Money does count when it comes to longevity – but it is not the only factor, reveals a study based on UK data conducted by actuarial consultancy Hymans Robertson’s pension scheme advisory unit, Club Vita. Also at play are factors such as occupation, gender, lifestyle and retirement health.
Analysing data from the Office for National Statistics and Scottish Neighbourhood Statistics, Club Vita found that people living in Kensington and Chelsea live on average the longest in the UK to 86.6, six years above the national average of 79.6 years. Residents of the two London suburbs also enjoy the second-highest average gross weekly income in the UK: £1,113 ($1,710) compared with the national average of £650.
At the other end of the scale, Glasgow has the lowest life expectancy of anywhere in the UK at just 74 years. Weekly household income is just £434 per week, the ninth-lowest in the country.

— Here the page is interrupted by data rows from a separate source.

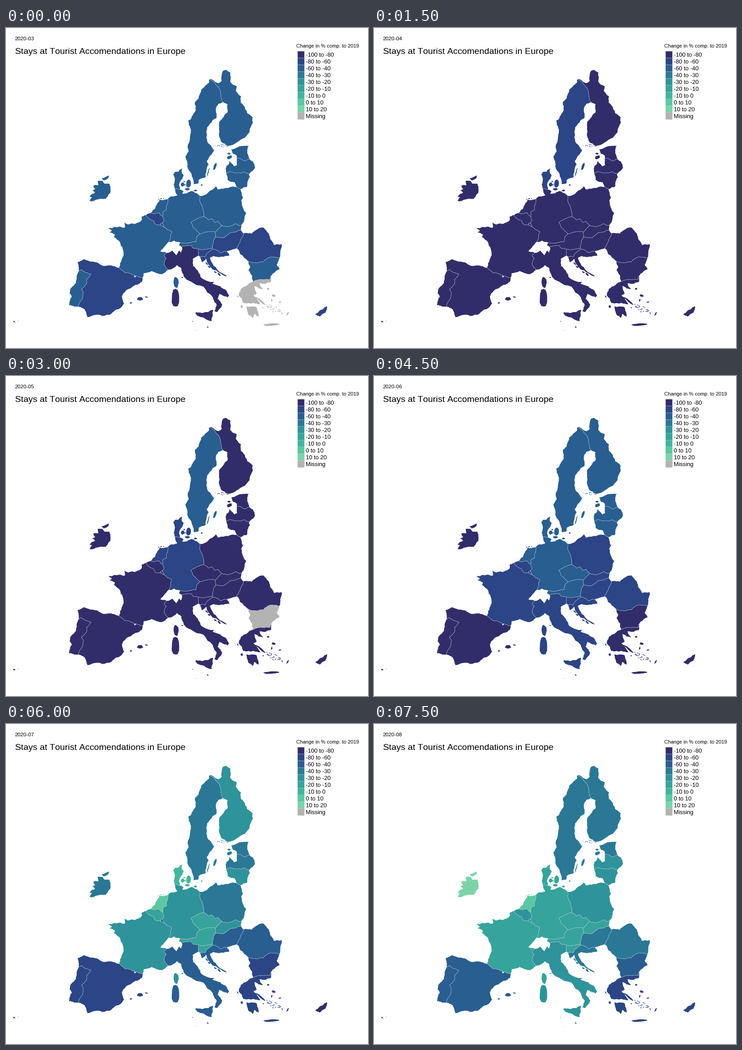
A matplotlib script that plays this animation: 797x703 px, repeating every 8 s.

```python
import numpy as np
import matplotlib.pyplot as plt
from matplotlib.animation import FuncAnimation
from matplotlib.collections import LineCollection, PolyCollection
from matplotlib.patches import Rectangle

plt.rcParams["text.kerning_factor"] = 6  # plain advance widths

W, H, DPI = 797, 703, 100
PALETTE = ["#312d6b", "#2b4586", "#295e91", "#2a7896", "#2f939b",
           "#36a49c", "#43b69d", "#5ac8a0", "#7bd4a8", "#b3b3b3"]
STEPS = [-100, -80, -60, *range(-40, 21, 10)]
LABELS = [f"{a} to {b}" for a, b in zip(STEPS, STEPS[1:])] + ["Missing"]
MONTHS = [f"2020-{m:02d}" for m in range(3, 9)]
MISSING = len(PALETTE) - 1
LINE = "#c9ccd6"

rng = np.random.default_rng(11)
borders = []
countries = []


def rough(xy, amp, depth=3):
    """Turn a few key points into a jagged line by midpoint displacement."""
    p = np.array(xy, float).reshape(-1, 2)
    for _ in range(depth):
        d = np.diff(p, axis=0)
        shift = rng.uniform(-amp, amp, (len(d), 1))
        mid = (p[:-1] + p[1:]) / 2 + shift * np.column_stack([-d[:, 1], d[:, 0]])
        out = np.empty((len(p) + len(mid), 2))
        out[0::2], out[1::2] = p, mid
        p = out
    return p


def coast(*xy):
    return rough(xy, 0.12)


def border(*xy):
    line = rough(xy, 0.1)
    borders.append(line)
    return line


def isle(*xy):
    return rough(xy + xy[:2], 0.12)


def blob(x, y, w, h, tilt=0):
    """Ragged oval island of size w by h, turned by tilt degrees."""
    a = np.linspace(0, 2 * np.pi, 13)[:-1]
    r = rng.uniform(0.85, 1.15, len(a)) / 2
    z = (r * (w * np.cos(a) + 1j * h * np.sin(a))) * np.exp(1j * np.radians(tilt))
    return np.column_stack([x + z.real, y + z.imag])


def skerries(n, start, end, spread, size):
    """Tiny islands scattered along a line."""
    start, end = np.array(start), np.array(end)
    spots = start + (end - start) * rng.uniform(0, 1, (n, 1)) + rng.uniform(-spread, spread, (n, 2))
    return [blob(x, y, size * rng.uniform(0.6, 1.4), size * 0.6, 35) for x, y in spots]


def ring(*arcs):
    """Join arcs end to end, flipping each one where needed."""
    def gap(p, a):
        return min(np.hypot(*(p - a[0])), np.hypot(*(p - a[-1])))

    path = arcs[0]
    if gap(path[0], arcs[1]) < gap(path[-1], arcs[1]):
        path = path[::-1]
    for a in arcs[1:]:
        if np.hypot(*(path[-1] - a[0])) > np.hypot(*(path[-1] - a[-1])):
            a = a[::-1]
        path = np.vstack([path, a])
    return path


def country(levels, *rings):
    """levels holds one colour class per month."""
    countries.append((levels, rings))


# Shared borders
se_fi = border(447, 113, 460, 121, 470, 134, 478, 163)
ee_lv = border(508, 287, 514, 286, 525, 292, 536, 288)
lv_lt = border(485, 320, 491, 316, 507, 318, 524, 316, 535, 321)
lt_pl = border(509, 350, 516, 354)
pl_de = border(427, 369, 428, 384, 433, 395, 436, 414)
pl_cz = border(436, 414, 446, 422, 452, 419, 460, 427, 467, 425, 475, 434)
pl_sk = border(475, 434, 484, 436, 505, 430, 518, 434)
cz_sk = border(475, 434, 461, 448)
cz_de = border(436, 414, 407, 427, 414, 440, 427, 452)
cz_at = border(427, 452, 447, 447, 461, 448)
at_sk = border(461, 448, 461, 460)
sk_hu = border(461, 460, 480, 461, 495, 449, 517, 444)
at_hu = border(461, 460, 457, 466, 455, 483)
at_si = border(455, 483, 441, 486, 424, 486)
at_it = border(424, 486, 412, 484, 408, 478, 387, 481)
at_de = border(427, 452, 421, 457, 418, 470, 396, 473, 383, 471)
hu_si = border(455, 483, 455, 486)
hu_hr = border(455, 486, 460, 486, 472, 494, 486, 491)
hu_ro = border(523, 451, 517, 464, 508, 484)
ro_bg = border(602, 505, 588, 503, 577, 505, 566, 514, 552, 516, 532, 511)
bg_gr = border(544, 557, 566, 553, 581, 552, 583, 545)
si_it = border(424, 486, 424, 500)
si_hr = border(455, 486, 447, 492, 438, 503, 427, 502)
de_dk = border(371, 352, 383, 355)
de_nl = border(357, 375, 355, 388, 353, 400, 346, 403, 345, 414)
de_be = border(345, 414, 348, 422, 344, 428)
de_lu = border(344, 428, 348, 437)
be_lu = border(344, 428, 340, 430, 341, 433)
fr_lu = border(341, 433, 348, 437)
fr_be = border(308, 411, 324, 423, 331, 432, 341, 433)
nl_be = border(319, 406, 325, 408, 337, 406, 345, 414)
fr_de = border(348, 437, 365, 447, 358, 470)
fr_it = border(354, 494, 348, 500, 353, 506, 348, 520, 357, 531)
fr_es = border(249, 527, 262, 538, 280, 543, 301, 549)
es_pt = border(160, 534, 166, 531, 174, 537, 187, 541, 177, 552, 178, 561, 166, 574, 170, 581, 169, 593, 160, 612)

# North
country((2, 0, 0, 2, 4, 3),
        ring(se_fi,
             coast(447, 113, 452, 112, 469, 121, 475, 115, 477, 95, 484, 92, 494, 98, 494, 119, 508, 128,
                   506, 137, 517, 150, 517, 164, 530, 182, 532, 188, 543, 196, 540, 215, 526, 241),
             coast(526, 241, 488, 259, 474, 250, 470, 227, 469, 208, 488, 185, 488, 168, 478, 163)),
        *skerries(22, (463, 259), (492, 257), 3, 1.8))
country((2, 1, 2, 2, 3, 3),
        ring(se_fi,
             coast(447, 113, 446, 121, 431, 134, 424, 155, 416, 162, 418, 173, 408, 198, 401, 204, 407, 230,
                   401, 255, 402, 271, 395, 284, 399, 304, 411, 329, 413, 343, 424, 341),
             coast(424, 341, 424, 334, 440, 327, 446, 300, 442, 292, 458, 269, 445, 253, 441, 228,
                   463, 198, 462, 180, 467, 167, 478, 163)),
        blob(460, 304, 5, 17, 20), blob(445, 317, 2, 20, 15), *skerries(9, (456, 262), (457, 280), 3, 1.6))
country((2, 0, 0, 2, 3, 3),
        ring(ee_lv, coast(536, 288, 531, 275, 534, 259, 512, 261, 496, 267, 500, 277, 508, 280, 508, 287)),
        blob(492, 284, 12, 7, -25), blob(491, 276, 7, 4))
country((2, 0, 0, 2, 3, 4),
        ring(ee_lv, coast(536, 288, 543, 293, 548, 307, 535, 321), lv_lt,
             coast(485, 320, 485, 304, 493, 292, 503, 304, 509, 301, 508, 287)))
country((2, 0, 0, 2, 4, 4),
        ring(lv_lt, coast(535, 321, 537, 328, 531, 348, 516, 354), lt_pl,
             coast(509, 350, 504, 339, 488, 334, 485, 320)))
country((2, 1, 1, 2, 6, 5),
        ring(de_dk, coast(371, 352, 368, 321, 372, 316, 379, 316, 389, 306, 387, 319, 391, 323, 383, 338, 383, 355)),
        blob(389, 344, 8, 9), blob(402, 342, 11, 17), blob(399, 354, 11, 5), blob(431, 345, 4, 3, 30),
        *skerries(5, (393, 333), (396, 352), 3, 2.5))
country((2, 0, 0, 0, 3, 8),
        isle(202, 336, 213, 336, 217, 342, 228, 342, 230, 360, 220, 375, 184, 380, 190, 372, 183, 370,
             196, 362, 190, 357, 196, 354, 192, 347, 204, 345),
        isle(211, 330, 227, 324, 225, 330, 215, 335))

# West
country((2, 0, 1, 2, 4, 5),
        ring(pl_de, cz_de, at_de, coast(383, 471, 370, 467, 358, 470), fr_de, de_lu, de_be, de_nl,
             coast(357, 375, 361, 371, 377, 368, 371, 352), de_dk,
             coast(383, 355, 391, 359, 388, 364, 408, 358, 427, 369)),
        blob(417, 357, 7, 4))
country((2, 0, 1, 2, 7, 7),
        ring(nl_be, de_nl, coast(357, 375, 338, 377, 328, 397, 319, 406)),
        *skerries(5, (333, 377), (352, 373), 0.6, 2.4))
country((1, 0, 0, 1, 5, 4), ring(nl_be, de_be, be_lu, fr_be, coast(308, 411, 319, 406)))
country((1, 0, 0, 1, 2, 4), ring(de_lu, fr_lu, be_lu))
country((2, 0, 0, 1, 4, 5),
        ring(fr_be, fr_lu, fr_de, coast(358, 470, 340, 491, 354, 494), fr_it,
             coast(357, 531, 343, 541, 320, 534, 303, 539, 301, 549), fr_es,
             coast(249, 527, 256, 506, 259, 498, 257, 486, 250, 469, 238, 459, 240, 453, 227, 449, 233, 445,
                   226, 440, 239, 437, 262, 438, 261, 427, 269, 432, 285, 430, 298, 423, 299, 414, 308, 411)),
        blob(374, 559, 11, 24))
country((1, 0, 0, 0, 1, 2),
        ring(fr_es,
             coast(301, 549, 300, 557, 271, 573, 255, 590, 260, 605, 249, 617, 232, 628, 192, 631, 179, 635,
                   173, 618, 160, 612), es_pt,
             coast(160, 534, 160, 525, 158, 514, 172, 508, 210, 521, 249, 527)),
        blob(295, 595, 14, 8), blob(309, 591, 6, 2.5, 20), blob(275, 604, 5, 3, -30))
country((2, 0, 0, 0, 1, 2),
        ring(es_pt, coast(160, 612, 139, 609, 145, 590, 140, 583, 154, 560, 160, 534)),
        blob(18, 645, 5, 3, 25), blob(27, 643.5, 1.2, 1))

# Centre
country((2, 0, 0, 1, 3, 4),
        ring(pl_de, pl_cz, pl_sk, coast(518, 434, 529, 407, 521, 394, 518, 380, 522, 372, 516, 354), lt_pl,
             coast(509, 350, 482, 352, 467, 355, 462, 348, 427, 369)))
country((2, 0, 0, 2, 5, 5), ring(cz_de, pl_cz, cz_sk, cz_at))
country((2, 0, 0, 1, 4, 5), ring(pl_sk, coast(518, 434, 517, 444), sk_hu, at_sk, cz_sk))
country((2, 0, 0, 2, 5, 5), ring(cz_at, at_sk, at_hu, at_si, at_it, coast(387, 481, 381, 478, 383, 471), at_de))
country((1, 0, 0, 1, 2, 3),
        ring(sk_hu, coast(517, 444, 523, 451), hu_ro, coast(508, 484, 486, 491), hu_hr, hu_si, at_hu))
country((1, 0, 0, 1, 5, 5), ring(at_si, hu_si, si_hr, coast(427, 502, 424, 500), si_it))
country((1, 0, 0, 1, 2, 3),
        ring(hu_hr,
             coast(486, 491, 492, 500, 456, 501, 449, 505, 463, 527, 486, 546),
             coast(486, 546, 454, 530, 441, 507, 432, 515, 427, 502), si_hr),
        *skerries(6, (437, 510), (448, 526), 1, 4), *skerries(5, (460, 537), (472, 543), 1, 5))
country((0, 0, 0, 1, 2, 4),
        ring(fr_it, coast(354, 494, 366, 489, 375, 499, 381, 489, 385, 493, 387, 481), at_it, si_it,
             coast(424, 500, 411, 507, 412, 523, 428, 546, 459, 558, 455, 562, 486, 578, 491, 587, 488, 592,
                   470, 584, 466, 595, 476, 608, 465, 624, 459, 622),
             coast(459, 622, 464, 608, 455, 591, 407, 557, 391, 545, 386, 528, 376, 521, 357, 531)),
        blob(373, 593, 17, 37), isle(417, 625, 433, 626, 456, 619, 453, 644, 421, 632),
        blob(388, 548, 4, 2), blob(411, 644.5, 2, 1.5), blob(419, 664.5, 1.2, 1))

# South-east
country((1, 0, 0, 1, 2, 3),
        ring(hu_ro,
             coast(523, 451, 541, 452, 566, 438, 579, 452, 590, 477, 607, 475, 602, 505), ro_bg,
             coast(532, 511, 516, 497, 508, 484)))
country((2, 0, MISSING, 0, 1, 2),
        ring(ro_bg, coast(602, 505, 596, 520, 602, 530, 583, 545), bg_gr,
             coast(544, 557, 534, 532, 538, 524, 532, 511)))
country((MISSING, 0, 0, 0, 1, 1),
        ring(bg_gr,
             coast(583, 545, 583, 558, 558, 561, 566, 574, 547, 567, 552, 583, 545, 588, 560, 607, 545, 604),
             coast(545, 604, 522, 604, 512, 587, 517, 573, 544, 557)),
        isle(529, 612, 552, 614, 556, 634, 547, 628, 544, 637, 535, 631),
        blob(561, 600, 25, 4, 42), blob(584, 651.5, 36, 5, -3), blob(620, 628, 3, 9, 30),
        blob(589, 588, 8, 5, 20), blob(585, 598, 3, 6, 15), blob(603, 602, 6, 2.5, -10),
        blob(577, 573, 5, 4), blob(519, 612, 5, 6), blob(510, 590, 2, 5, -35),
        *skerries(22, (568, 608), (604, 624), 8, 3))
country((1, 0, 0, 0, 0, 1), isle(681, 629, 697, 618, 707, 611, 704, 624, 691, 634))
country((1, 0, 0, 0, 1, 2), blob(444, 657, 4, 2.5, 35))

fig = plt.figure(figsize=(W / DPI, H / DPI), dpi=DPI, facecolor="white")
ax = fig.add_axes([0, 0, 1, 1])
ax.set_xlim(0, W)
ax.set_ylim(H, 0)
ax.axis("off")


def label(x, y, text, px):
    return ax.text(x, y, text, family="Liberation Sans", size=px * 72 / DPI, va="baseline")


fills = []
for levels, rings in countries:
    fill = PolyCollection(rings, facecolor=PALETTE[levels[0]], edgecolor="none", linewidth=0, zorder=1)
    fills.append(ax.add_collection(fill))
ax.add_collection(LineCollection(borders, colors=LINE, linewidths=0.45, zorder=2))
andorra = blob(284, 546, 4, 3)
ax.add_collection(PolyCollection([andorra], facecolor="white", zorder=3))

date = label(19.4, 26.7, MONTHS[0], 11.5)
label(20, 57, "Stays at Tourist Accomendations in Europe", 19.48)
label(639.4, 43.3, "Change in % comp. to 2019", 11.1)
for i, (color, text) in enumerate(zip(PALETTE, LABELS)):
    ax.add_patch(Rectangle((642, 51 + 15 * i), 15, 15, facecolor=color, edgecolor=LINE, linewidth=0.35))
    label(660, 63.2 + 15 * i, text, 12.7)


def update(frame):
    month = min(frame // 3, len(MONTHS) - 1)
    date.set_text(MONTHS[month])
    for fill, (levels, _) in zip(fills, countries):
        fill.set_facecolor(PALETTE[levels[month]])
    return [date, *fills]


anim = FuncAnimation(fig, update, frames=16, interval=500, repeat=True, repeat_delay=0, blit=False)
plt.show()
```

“The link between high wealth and increased life expectancy has been suspected, but our analysis highlights the true extent of the longevity gap between the haves and have-nots in society,” commented Club Vita’s CEO Nick Flint. “Across the UK we’ve seen life expectancy increasing more slowly at the lower end over the past 15 years and this trend looks set to continue.”
However, the pattern across the UK is not universal, with Club Vita finding several anomalies where the direct link between affluence and life expectancy breaks down. For example, those living in Mid- and West Wales go against the trend with residents living to well above the UK average age despite earning less than the UK average.
Conversely, much of South West London enjoys high income, yet Club Vita found that life expectancy levels are not universally as high as might be expected. Similarly, those living in many London commuter towns also have a life expectancy that is less than the national average for people earning similar incomes.
“Anomalies across the UK prove that there are other key factors that play an important role in determining how long people live,” said Flint. “Club Vita’s analysis of pension schemes shows that for many people, it’s not how much you earn, but how you choose to spend it that really matters.”
Flint also noted that while a significant gap remains between male and female life expectancies, the gap is closing.
“Over the past three decades, lifestyle improvements, particularly for men, have had a direct and positive effect on life spans,” said Flint.
“From a historical perspective there’s scope for men to catch up further. For example, it is only since World War II that the life expectancy gap really opened up among pensioners.”